X

Crop Performance can be Improved With New Biotechnology

by Bidita Debnath on  March 27, 2016 at 11:12 PM Environmental Health   - G J E 4
Feeding the human race is getting even more challenging with the world's population exploding to well over 7 billion. Increasing the yield from crops such as wheat, maize, rice and barley, is paramount to growing enough food.
 Crop Performance can be Improved With New Biotechnology
Crop Performance can be Improved With New Biotechnology
Advertisement

In addition, crop production is now affected by stressors such as drought, climate change and the salinization of fields -- presenting obstacles to our future food supply.

‘Crop production is affected by stressors such as drought, climate change and the salinization of fields - presenting obstacles to our future food supply.’
Advertisement
Researchers with Arizona State University's School of Life Sciences, University of Arizona, University of North Texas and with the USDA/ARS Children's Nutrition Research Center, Baylor College of Medicine, have discovered a way to enhance a plant's tolerance to stress, which in turn improves how it uses water and nutrients from the soil. These improvements increase plant biomass and yield.

The study's findings are published in the scientific journal Trends in Biotechnology. Associate professor Roberto Gaxiola with ASU School of Life Sciences said this discovery could be instrumental in agriculture and food security by improving crop sustainability and performance.

"'We have learned how to modify the expression of a gene that codes for a plant proton pump," said Gaxiola, lead author of the study. "This gene helps to move photosynthates -- or molecules made by photosynthesis in the leaves -- to the places plants need them in order to grow better roots, fruits, young leaves and seeds. This gene is called type 1 H+-PPase and is found naturally in all plants."

Current agricultural methods often overuse fertilizer, causing environmental problems by polluting water with phosphates and creating dead zones in oceans downstream. Over-fertilization can also cause plants to have small roots -- something that was not anticipated when fertilizers were developed in the early 1900s.

By changing how effectively a plant uses water and nutrients, famers would be able to use fewer resources to grow their crops. "Larger roots allow plants to more efficiently acquire both nutrients and water. We can optimize inputs while minimizing environmental impacts. This is advantageous for our environment and for all consumers," said Gaxiola.

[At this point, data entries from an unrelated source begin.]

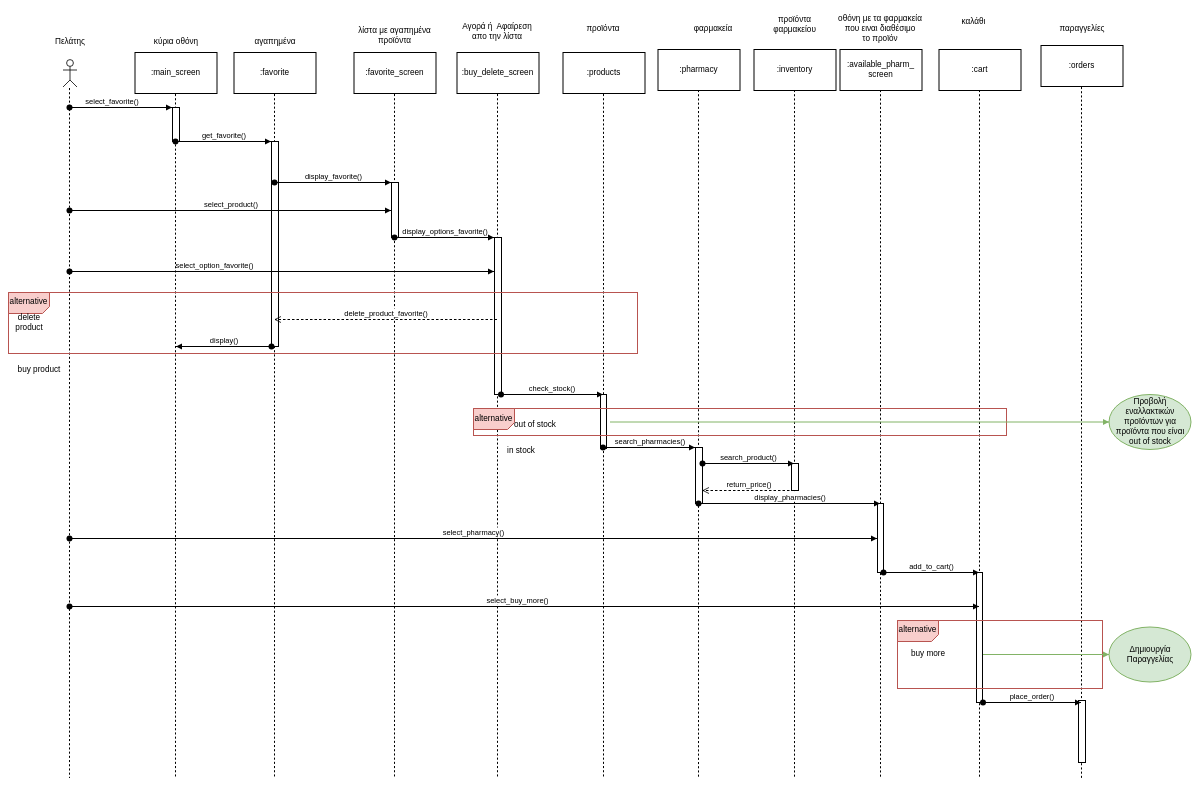
<!DOCTYPE html>
<html lang="el">
<head>
<meta charset="utf-8">
<title>Sequence diagram: favorites</title>
<style>
:root {
  --ink: #000;
  --paper: #fff;
  --frame: #b85450;
  --frame-tab: #f8cecc;
  --note: #d5e8d4;
  --note-line: #82b366;
}
* { box-sizing: border-box; }
html, body { margin: 0; overflow: hidden; }
.diagram {
  position: relative;
  width: 1200px;
  height: 786px;
  overflow: hidden;
  background: var(--paper);
  color: var(--ink);
  font: 8.2px/10px "Liberation Sans", Arial, sans-serif;
  text-align: center;
}
.lines { position: absolute; inset: 0; }
.lifelines { stroke: var(--ink); stroke-dasharray: 2.1 2.1; }
.activations rect { fill: var(--paper); stroke: var(--ink); }
.actor { fill: var(--paper); stroke: var(--ink); stroke-width: 0.8; }
.messages line { stroke: var(--ink); marker-start: url(#dot); marker-end: url(#arrow); }
.messages .reply { stroke-dasharray: 2.5 2; marker-start: none; marker-end: url(#open-arrow); }
.flows line { stroke: var(--note-line); marker-end: url(#note-arrow); }
.frames rect { fill: none; stroke: var(--frame); }
.frames use { fill: var(--frame-tab); stroke: var(--frame); }
.notes { fill: var(--note); stroke: var(--note-line); }

.object, .title, .call, .text {
  position: absolute;
  left: var(--x);
  top: var(--y);
  transform: translate(-50%, -50%);
  white-space: nowrap;
}
.object {
  display: flex;
  align-items: center;
  justify-content: center;
  width: 83px;
  height: 42px;
  border: 1px solid var(--ink);
  background: var(--paper);
}
.call { font-size: 7.5px; line-height: 9px; background: var(--paper); }
</style>
</head>
<body>
<main class="diagram">
  <svg class="lines" width="1200" height="786" viewBox="0 0 1200 786" aria-hidden="true">
    <defs>
      <marker id="dot" markerUnits="userSpaceOnUse" markerWidth="8" markerHeight="8" refX="4" refY="4">
        <circle cx="4" cy="4" r="3"/>
      </marker>
      <marker id="arrow" markerUnits="userSpaceOnUse" markerWidth="7" markerHeight="8" refX="6" refY="4" orient="auto">
        <polygon points="0,1 6,4 0,7"/>
      </marker>
      <marker id="open-arrow" markerUnits="userSpaceOnUse" markerWidth="8" markerHeight="8" refX="7" refY="4" orient="auto">
        <path d="M1 1L7 4L1 7" fill="none" stroke="#000" stroke-width="0.8"/>
      </marker>
      <marker id="note-arrow" markerUnits="userSpaceOnUse" markerWidth="7" markerHeight="8" refX="6" refY="4" orient="auto">
        <polygon points="0,1 6,4 0,7" fill="#82b366"/>
      </marker>
      <path id="tab" d="M0 0H41V14L34 21H0Z"/>
    </defs>

    <g class="lifelines">
      <line x1="69.5" y1="88" x2="69.5" y2="778"/>
      <line x1="175.5" y1="94" x2="175.5" y2="778"/>
      <line x1="274.5" y1="94" x2="274.5" y2="778"/>
      <line x1="394.5" y1="94" x2="394.5" y2="778"/>
      <line x1="497.5" y1="94" x2="497.5" y2="778"/>
      <line x1="603.5" y1="94" x2="603.5" y2="778"/>
      <line x1="698.5" y1="90" x2="698.5" y2="778"/>
      <line x1="794.5" y1="90" x2="794.5" y2="778"/>
      <line x1="880.5" y1="90" x2="880.5" y2="778"/>
      <line x1="979.5" y1="90" x2="979.5" y2="778"/>
      <line x1="1081.5" y1="87" x2="1081.5" y2="778"/>
    </g>

    <g class="actor">
      <circle cx="70" cy="63" r="3.4"/>
      <path d="M70 66.5V80M63 70H77M70 80L63 87M70 80L77 87" fill="none"/>
    </g>

    <g class="activations">
      <rect x="172.5" y="107.5" width="7" height="34"/>
      <rect x="271.5" y="141.5" width="7" height="205"/>
      <rect x="391.5" y="182.5" width="7" height="55"/>
      <rect x="494.5" y="237.5" width="7" height="157"/>
      <rect x="600.5" y="394.5" width="6" height="54"/>
      <rect x="695.5" y="447.5" width="7" height="56"/>
      <rect x="791.5" y="463.5" width="7" height="27"/>
      <rect x="877.5" y="503.5" width="6" height="69"/>
      <rect x="976.5" y="572.5" width="6" height="130"/>
      <rect x="1078.5" y="700.5" width="7" height="62"/>
    </g>

    <g class="frames">
      <rect x="8.5" y="292.5" width="629" height="61"/>
      <use href="#tab" x="8.5" y="292.5"/>
      <rect x="473.5" y="408.5" width="533" height="27"/>
      <use href="#tab" x="473.5" y="408.5"/>
      <rect x="897.5" y="620.5" width="205" height="68"/>
      <use href="#tab" x="897.5" y="620.5"/>
    </g>

    <g class="messages">
      <line x1="69.5" y1="107.5" x2="172" y2="107.5"/>
      <line x1="175.5" y1="141.5" x2="271" y2="141.5"/>
      <line x1="274.5" y1="182.5" x2="391" y2="182.5"/>
      <line x1="69.5" y1="210.5" x2="391" y2="210.5"/>
      <line x1="394.5" y1="237.5" x2="494" y2="237.5"/>
      <line x1="69.5" y1="271.5" x2="494" y2="271.5"/>
      <line class="reply" x1="497" y1="319.5" x2="275" y2="319.5"/>
      <line x1="271.5" y1="346.5" x2="176" y2="346.5"/>
      <line x1="501" y1="394.5" x2="603" y2="394.5"/>
      <line x1="603" y1="447.5" x2="695" y2="447.5"/>
      <line x1="702.5" y1="463.5" x2="794" y2="463.5"/>
      <line class="reply" x1="794" y1="490.5" x2="703" y2="490.5"/>
      <line x1="698.5" y1="503.5" x2="880" y2="503.5"/>
      <line x1="69.5" y1="538.5" x2="877" y2="538.5"/>
      <line x1="883.5" y1="572.5" x2="979" y2="572.5"/>
      <line x1="69.5" y1="606.5" x2="979" y2="606.5"/>
      <line x1="983" y1="702.5" x2="1081" y2="702.5"/>
    </g>

    <g class="notes">
      <ellipse cx="1150" cy="422" rx="41" ry="27.5"/>
      <ellipse cx="1150" cy="654.5" rx="41" ry="27.5"/>
    </g>
    <g class="flows">
      <line x1="610" y1="422" x2="1109" y2="422"/>
      <line x1="983" y1="654.5" x2="1109" y2="654.5"/>
    </g>
  </svg>

  <!-- Participants -->
  <div class="title" style="--x:70px;--y:42px">Πελάτης</div>
  <div class="title" style="--x:176px;--y:42px">κύρια οθόνη</div>
  <div class="title" style="--x:275px;--y:42px">αγαπημένα</div>
  <div class="title" style="--x:394.5px;--y:36px">λίστα με αγαπημένα<br>προϊόντα</div>
  <div class="title" style="--x:497px;--y:32px">Αγορά ή&nbsp; Αφαίρεση<br>απο την λίστα</div>
  <div class="title" style="--x:603px;--y:28.5px">προϊόντα</div>
  <div class="title" style="--x:713px;--y:28.5px">φαρμακεία</div>
  <div class="title" style="--x:794.5px;--y:25px">προϊόντα<br>φαρμακείου</div>
  <div class="title" style="--x:880px;--y:29px">οθόνη με τα φαρμακεία<br>που ειναι διαθέσιμο<br>το προϊόν</div>
  <div class="title" style="--x:973.5px;--y:21.5px">καλάθι</div>
  <div class="title" style="--x:1082px;--y:28.5px">παραγγελίες</div>

  <div class="object" style="--x:175.5px;--y:73px">:main_screen</div>
  <div class="object" style="--x:274.5px;--y:73px">:favorite</div>
  <div class="object" style="--x:394.5px;--y:73px">:favorite_screen</div>
  <div class="object" style="--x:497.5px;--y:73px">:buy_delete_screen</div>
  <div class="object" style="--x:603.5px;--y:73px">:products</div>
  <div class="object" style="--x:698.5px;--y:70px">:pharmacy</div>
  <div class="object" style="--x:794.5px;--y:70px">:inventory</div>
  <div class="object" style="--x:880.5px;--y:70px">:available_pharm_<br>screen</div>
  <div class="object" style="--x:979.5px;--y:70px">:cart</div>
  <div class="object" style="--x:1081.5px;--y:66px">:orders</div>

  <!-- Messages -->
  <div class="call" style="--x:112px;--y:101px">select_favorite()</div>
  <div class="call" style="--x:224px;--y:135px">get_favorite()</div>
  <div class="call" style="--x:333.5px;--y:176px">display_favorite()</div>
  <div class="call" style="--x:231px;--y:204px">select_product()</div>
  <div class="call" style="--x:445px;--y:231px">display_options_favorite()</div>
  <div class="call" style="--x:214.5px;--y:265px">select_option_favorite()</div>
  <div class="call" style="--x:386px;--y:313px">delete_product_favorite()</div>
  <div class="call" style="--x:224px;--y:340px">display()</div>
  <div class="call" style="--x:552px;--y:388px">check_stock()</div>
  <div class="call" style="--x:650px;--y:441px">search_pharmacies()</div>
  <div class="call" style="--x:748.5px;--y:457px">search_product()</div>
  <div class="call" style="--x:749px;--y:484px">return_price()</div>
  <div class="call" style="--x:790px;--y:497px">display_pharmacies()</div>
  <div class="call" style="--x:473.5px;--y:532px">select_pharmacy()</div>
  <div class="call" style="--x:931.5px;--y:566px">add_to_cart()</div>
  <div class="call" style="--x:517.5px;--y:600px">select_buy_more()</div>
  <div class="call" style="--x:1032px;--y:696px">place_order()</div>

  <!-- Alternatives -->
  <div class="text" style="--x:28.5px;--y:302px">alternative</div>
  <div class="text" style="--x:29px;--y:323px">delete<br>product</div>
  <div class="text" style="--x:39px;--y:370px">buy product</div>
  <div class="text" style="--x:493.5px;--y:418.5px">alternative</div>
  <div class="text" style="--x:535px;--y:425px">out of stock</div>
  <div class="text" style="--x:521px;--y:451px">in stock</div>
  <div class="text" style="--x:917.5px;--y:630px">alternative</div>
  <div class="text" style="--x:928px;--y:654px">buy more</div>

  <!-- Notes -->
  <div class="text" style="--x:1150px;--y:422px">Προβολή<br>εναλλακτικών<br>προϊόντων για<br>προϊόντα που είναι<br>out of stock</div>
  <div class="text" style="--x:1150px;--y:654.5px">Δημιουργία<br>Παραγγελίας</div>
</main>
</body>
</html>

Altering the expression of this gene in rice, corn, barley, wheat, tomato, lettuce, cotton and finger millet caused better growth in roots and shoots, and also improve how the plants absorbed nutrients. These crops also saw improved water use and tolerance to salt. In finger millet, researchers also discovered an increase in antioxidants, but further studies would be needed to know whether this is the case with other crops as well. Gaxiola suggested the next step is to further study this simple biotechnology in order to maximize its agricultural potential.

Source: Eurekalert
Advertisement

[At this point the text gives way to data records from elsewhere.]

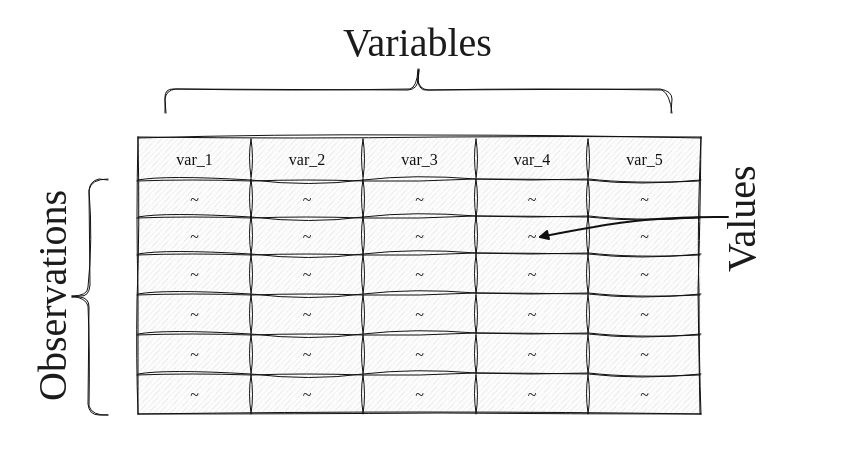
<!DOCTYPE html>
<html lang="en">
<head>
<meta charset="utf-8">
<title>Variables, observations and values</title>
<style>
:root {
  --paper: #ffffff;
  --ink: #111111;
  --label: #1b1b1b;
  --hatch: #f0f0f0;
  --cell: #fcfcfc;
}
* { box-sizing: border-box; }
html, body { margin: 0; }
body { width: 851px; height: 449px; overflow: hidden; background: var(--paper); }
.diagram {
  position: relative;
  width: 851px;
  height: 449px;
  overflow: hidden;
  color: var(--ink);
  font-family: "Liberation Serif", "Times New Roman", serif;
}
.label {
  position: absolute;
  margin: 0;
  font-size: 40px;
  font-weight: 400;
  line-height: 46px;
  white-space: nowrap;
  color: var(--label);
}
.label-variables { left: 138px; top: 20px; width: 559px; text-align: center; }
.label-observations, .label-values { transform: rotate(-90deg); transform-origin: 0 0; }
.label-observations { left: 30px; top: 401px; }
.label-values { left: 719px; top: 272px; }
.data-table {
  position: absolute;
  left: 138px;
  top: 137px;
  display: grid;
  grid-template-columns: 113px 112px 113px 112px 113px;
  grid-template-rows: 43px 37px 37px 37px 40px 40px 40px 40px;
  grid-template-rows: 43px 37px 37px 40px 40px 40px 40px;
  font-size: 16px;
  line-height: 18px;
}
.row { display: contents; }
.cell {
  display: flex;
  align-items: center;
  justify-content: center;
  padding-top: 2px;
  background: repeating-linear-gradient(133deg, var(--cell) 0 2px, var(--hatch) 2px 3px, var(--cell) 3px 4px);
}
.sketch { position: absolute; left: 0; top: 0; fill: none; stroke: var(--ink); stroke-linecap: round; stroke-linejoin: round; }
</style>
</head>
<body>
<main class="diagram">
  <h1 class="label label-variables">Variables</h1>
  <p class="label label-observations">Observations</p>
  <p class="label label-values">Values</p>

  <div class="data-table" role="table" aria-label="Data table">
    <div class="row" role="row">
      <div class="cell" role="columnheader">var_1</div><div class="cell" role="columnheader">var_2</div><div class="cell" role="columnheader">var_3</div><div class="cell" role="columnheader">var_4</div><div class="cell" role="columnheader">var_5</div>
    </div>
    <div class="row" role="row">
      <div class="cell" role="cell">~</div><div class="cell" role="cell">~</div><div class="cell" role="cell">~</div><div class="cell" role="cell">~</div><div class="cell" role="cell">~</div>
    </div>
    <div class="row" role="row">
      <div class="cell" role="cell">~</div><div class="cell" role="cell">~</div><div class="cell" role="cell">~</div><div class="cell" role="cell">~</div><div class="cell" role="cell">~</div>
    </div>
    <div class="row" role="row">
      <div class="cell" role="cell">~</div><div class="cell" role="cell">~</div><div class="cell" role="cell">~</div><div class="cell" role="cell">~</div><div class="cell" role="cell">~</div>
    </div>
    <div class="row" role="row">
      <div class="cell" role="cell">~</div><div class="cell" role="cell">~</div><div class="cell" role="cell">~</div><div class="cell" role="cell">~</div><div class="cell" role="cell">~</div>
    </div>
    <div class="row" role="row">
      <div class="cell" role="cell">~</div><div class="cell" role="cell">~</div><div class="cell" role="cell">~</div><div class="cell" role="cell">~</div><div class="cell" role="cell">~</div>
    </div>
    <div class="row" role="row">
      <div class="cell" role="cell">~</div><div class="cell" role="cell">~</div><div class="cell" role="cell">~</div><div class="cell" role="cell">~</div><div class="cell" role="cell">~</div>
    </div>
  </div>

  <svg class="sketch" width="851" height="449" viewBox="0 0 851 449" aria-hidden="true">
    <defs>
      <g id="row-rule">
        <path d="M138 0Q165 -5 251 0Q310 7 363 0Q415 -6 476 -1Q530 -1 588 0Q640 6 701 0"/>
        <path d="M137 1Q190 -1 252 1Q305 -1 364 1Q420 2 475 -1Q530 1 589 -1Q630 4 700 1"/>
      </g>
      <g id="column-tick">
        <path d="M0 0Q-3 18 0 38"/>
        <path d="M0 0Q3 20 0 39"/>
      </g>
      <g id="column-ticks">
        <use href="#column-tick" x="251"/>
        <use href="#column-tick" x="363"/>
        <use href="#column-tick" x="476"/>
        <use href="#column-tick" x="588"/>
      </g>
    </defs>

    <g class="table-frame">
      <path d="M138 138Q270 134 420 135Q570 135 701 138"/>
      <path d="M138 137Q300 139 440 137Q570 136 701 137"/>
      <path d="M138 414Q290 412 420 412Q570 412 701 414"/>
      <path d="M138 414Q300 414 440 413Q570 414 701 414"/>
      <path d="M138 137Q140 230 137 300Q136 360 138 414"/>
      <path d="M138 137Q136 220 138 290Q138 360 138 414"/>
      <path d="M701 137Q697 230 699 290Q699 360 701 414"/>
      <path d="M701 137Q700 230 698 290Q699 360 700 414"/>
    </g>

    <g class="row-rules">
      <use href="#row-rule" y="180"/>
      <use href="#row-rule" y="217"/>
      <use href="#row-rule" y="254"/>
      <use href="#row-rule" y="294"/>
      <use href="#row-rule" y="334"/>
      <use href="#row-rule" y="374"/>
    </g>

    <g class="column-rules">
      <use href="#column-ticks" y="139"/>
      <use href="#column-ticks" y="179"/>
      <use href="#column-ticks" y="216"/>
      <use href="#column-ticks" y="255"/>
      <use href="#column-ticks" y="295"/>
      <use href="#column-ticks" y="335"/>
      <use href="#column-ticks" y="375"/>
    </g>

    <g class="variables-brace">
      <path d="M165 113V97Q165 89 173 89L408 90Q418 89 418 79L419 69"/>
      <path d="M166 113L165 99Q166 90 176 89Q290 91 410 89Q417 87 418 70"/>
      <path d="M418 69V80Q419 89 428 90L660 89Q672 91 672 99L671 113"/>
      <path d="M419 70L418 82Q420 91 427 90Q540 88 662 90Q670 94 672 113"/>
    </g>

    <g class="observations-brace">
      <path d="M108 180L99 179Q89 181 89 192L90 285Q89 297 80 296L72 297"/>
      <path d="M108 179Q91 179 89 190Q93 240 88 287Q88 296 72 296"/>
      <path d="M72 297L80 297Q89 298 89 307L88 404Q89 415 99 415H108"/>
      <path d="M72 296Q86 298 88 306Q90 350 89 406Q92 416 108 415"/>
    </g>

    <g class="values-arrow" stroke-width="2">
      <path d="M728 217Q650 216 594 227Q570 231 540 237"/>
      <path d="M540 237L547 231L549 239Z" fill="#111111"/>
    </g>
  </svg>
</main>
</body>
</html>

Post your Comments

Comments should be on the topic and should not be abusive. The editorial team reserves the right to review and moderate the comments posted on the site.
User Avatar
* Your comment can be maximum of 2500 characters
Notify me when reply is posted I agree to the terms and conditions

You May Also Like

Advertisement
View All